- **MATERIAL TO PROCESS**
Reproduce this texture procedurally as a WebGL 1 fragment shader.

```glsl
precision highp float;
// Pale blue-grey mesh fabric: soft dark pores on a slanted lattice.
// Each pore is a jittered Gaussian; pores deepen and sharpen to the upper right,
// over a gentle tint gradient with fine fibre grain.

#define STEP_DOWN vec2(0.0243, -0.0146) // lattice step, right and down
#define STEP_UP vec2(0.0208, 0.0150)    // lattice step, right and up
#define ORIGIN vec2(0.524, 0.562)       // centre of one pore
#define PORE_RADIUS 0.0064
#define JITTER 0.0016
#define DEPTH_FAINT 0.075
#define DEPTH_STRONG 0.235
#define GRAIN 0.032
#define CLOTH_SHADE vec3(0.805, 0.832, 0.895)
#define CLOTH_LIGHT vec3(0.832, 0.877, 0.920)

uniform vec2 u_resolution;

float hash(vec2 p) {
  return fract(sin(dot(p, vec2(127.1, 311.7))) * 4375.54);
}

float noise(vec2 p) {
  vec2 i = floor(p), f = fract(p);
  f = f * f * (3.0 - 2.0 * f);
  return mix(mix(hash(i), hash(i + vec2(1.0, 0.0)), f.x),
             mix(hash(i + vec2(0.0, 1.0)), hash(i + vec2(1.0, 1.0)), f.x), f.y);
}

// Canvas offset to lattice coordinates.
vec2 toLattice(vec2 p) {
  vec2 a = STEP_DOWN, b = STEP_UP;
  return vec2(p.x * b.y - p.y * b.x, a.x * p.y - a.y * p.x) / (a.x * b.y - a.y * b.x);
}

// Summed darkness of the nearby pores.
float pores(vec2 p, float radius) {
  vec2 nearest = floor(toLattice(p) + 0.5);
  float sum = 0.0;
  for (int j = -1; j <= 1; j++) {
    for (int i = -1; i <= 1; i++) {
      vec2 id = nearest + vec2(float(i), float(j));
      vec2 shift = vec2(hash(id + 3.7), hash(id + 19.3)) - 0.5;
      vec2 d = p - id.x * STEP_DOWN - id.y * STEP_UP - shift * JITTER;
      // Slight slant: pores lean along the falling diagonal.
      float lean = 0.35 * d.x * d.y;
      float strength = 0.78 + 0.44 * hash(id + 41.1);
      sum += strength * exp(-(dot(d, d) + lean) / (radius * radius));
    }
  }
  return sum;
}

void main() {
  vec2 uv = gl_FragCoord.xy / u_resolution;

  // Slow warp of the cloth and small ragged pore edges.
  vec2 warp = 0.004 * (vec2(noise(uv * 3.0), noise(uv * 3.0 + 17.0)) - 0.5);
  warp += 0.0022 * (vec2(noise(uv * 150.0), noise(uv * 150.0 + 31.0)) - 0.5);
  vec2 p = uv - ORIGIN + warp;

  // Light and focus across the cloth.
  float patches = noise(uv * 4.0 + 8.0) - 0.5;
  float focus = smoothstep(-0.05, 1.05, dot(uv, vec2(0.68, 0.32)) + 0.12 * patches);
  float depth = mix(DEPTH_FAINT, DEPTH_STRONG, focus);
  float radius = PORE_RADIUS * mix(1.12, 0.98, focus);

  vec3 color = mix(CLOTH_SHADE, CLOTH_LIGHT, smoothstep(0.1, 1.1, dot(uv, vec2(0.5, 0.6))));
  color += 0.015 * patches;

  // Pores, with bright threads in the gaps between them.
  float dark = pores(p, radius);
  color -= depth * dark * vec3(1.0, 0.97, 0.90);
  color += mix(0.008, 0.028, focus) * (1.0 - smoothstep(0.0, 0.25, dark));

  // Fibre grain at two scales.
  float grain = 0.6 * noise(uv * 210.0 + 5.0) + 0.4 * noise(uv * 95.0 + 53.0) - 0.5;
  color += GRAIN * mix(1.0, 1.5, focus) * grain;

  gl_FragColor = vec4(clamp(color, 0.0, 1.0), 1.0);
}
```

- **REQUIREMENT**
Your task is to output the full set of records exactly as presented.

- **SOLUTION**
Reproduce this texture procedurally as a WebGL 1 fragment shader.

```glsl
precision highp float;
// Pale blue-grey mesh fabric: soft dark pores on a slanted lattice.
// Each pore is a jittered Gaussian; pores deepen and sharpen to the upper right,
// over a gentle tint gradient with fine fibre grain.

#define STEP_DOWN vec2(0.0243, -0.0146) // lattice step, right and down
#define STEP_UP vec2(0.0208, 0.0150)    // lattice step, right and up
#define ORIGIN vec2(0.524, 0.562)       // centre of one pore
#define PORE_RADIUS 0.0064
#define JITTER 0.0016
#define DEPTH_FAINT 0.075
#define DEPTH_STRONG 0.235
#define GRAIN 0.032
#define CLOTH_SHADE vec3(0.805, 0.832, 0.895)
#define CLOTH_LIGHT vec3(0.832, 0.877, 0.920)

uniform vec2 u_resolution;

float hash(vec2 p) {
  return fract(sin(dot(p, vec2(127.1, 311.7))) * 4375.54);
}

float noise(vec2 p) {
  vec2 i = floor(p), f = fract(p);
  f = f * f * (3.0 - 2.0 * f);
  return mix(mix(hash(i), hash(i + vec2(1.0, 0.0)), f.x),
             mix(hash(i + vec2(0.0, 1.0)), hash(i + vec2(1.0, 1.0)), f.x), f.y);
}

// Canvas offset to lattice coordinates.
vec2 toLattice(vec2 p) {
  vec2 a = STEP_DOWN, b = STEP_UP;
  return vec2(p.x * b.y - p.y * b.x, a.x * p.y - a.y * p.x) / (a.x * b.y - a.y * b.x);
}

// Summed darkness of the nearby pores.
float pores(vec2 p, float radius) {
  vec2 nearest = floor(toLattice(p) + 0.5);
  float sum = 0.0;
  for (int j = -1; j <= 1; j++) {
    for (int i = -1; i <= 1; i++) {
      vec2 id = nearest + vec2(float(i), float(j));
      vec2 shift = vec2(hash(id + 3.7), hash(id + 19.3)) - 0.5;
      vec2 d = p - id.x * STEP_DOWN - id.y * STEP_UP - shift * JITTER;
      // Slight slant: pores lean along the falling diagonal.
      float lean = 0.35 * d.x * d.y;
      float strength = 0.78 + 0.44 * hash(id + 41.1);
      sum += strength * exp(-(dot(d, d) + lean) / (radius * radius));
    }
  }
  return sum;
}

void main() {
  vec2 uv = gl_FragCoord.xy / u_resolution;

  // Slow warp of the cloth and small ragged pore edges.
  vec2 warp = 0.004 * (vec2(noise(uv * 3.0), noise(uv * 3.0 + 17.0)) - 0.5);
  warp += 0.0022 * (vec2(noise(uv * 150.0), noise(uv * 150.0 + 31.0)) - 0.5);
  vec2 p = uv - ORIGIN + warp;

  // Light and focus across the cloth.
  float patches = noise(uv * 4.0 + 8.0) - 0.5;
  float focus = smoothstep(-0.05, 1.05, dot(uv, vec2(0.68, 0.32)) + 0.12 * patches);
  float depth = mix(DEPTH_FAINT, DEPTH_STRONG, focus);
  float radius = PORE_RADIUS * mix(1.12, 0.98, focus);

  vec3 color = mix(CLOTH_SHADE, CLOTH_LIGHT, smoothstep(0.1, 1.1, dot(uv, vec2(0.5, 0.6))));
  color += 0.015 * patches;

  // Pores, with bright threads in the gaps between them.
  float dark = pores(p, radius);
  color -= depth * dark * vec3(1.0, 0.97, 0.90);
  color += mix(0.008, 0.028, focus) * (1.0 - smoothstep(0.0, 0.25, dark));

  // Fibre grain at two scales.
  float grain = 0.6 * noise(uv * 210.0 + 5.0) + 0.4 * noise(uv * 95.0 + 53.0) - 0.5;
  color += GRAIN * mix(1.0, 1.5, focus) * grain;

  gl_FragColor = vec4(clamp(color, 0.0, 1.0), 1.0);
}
```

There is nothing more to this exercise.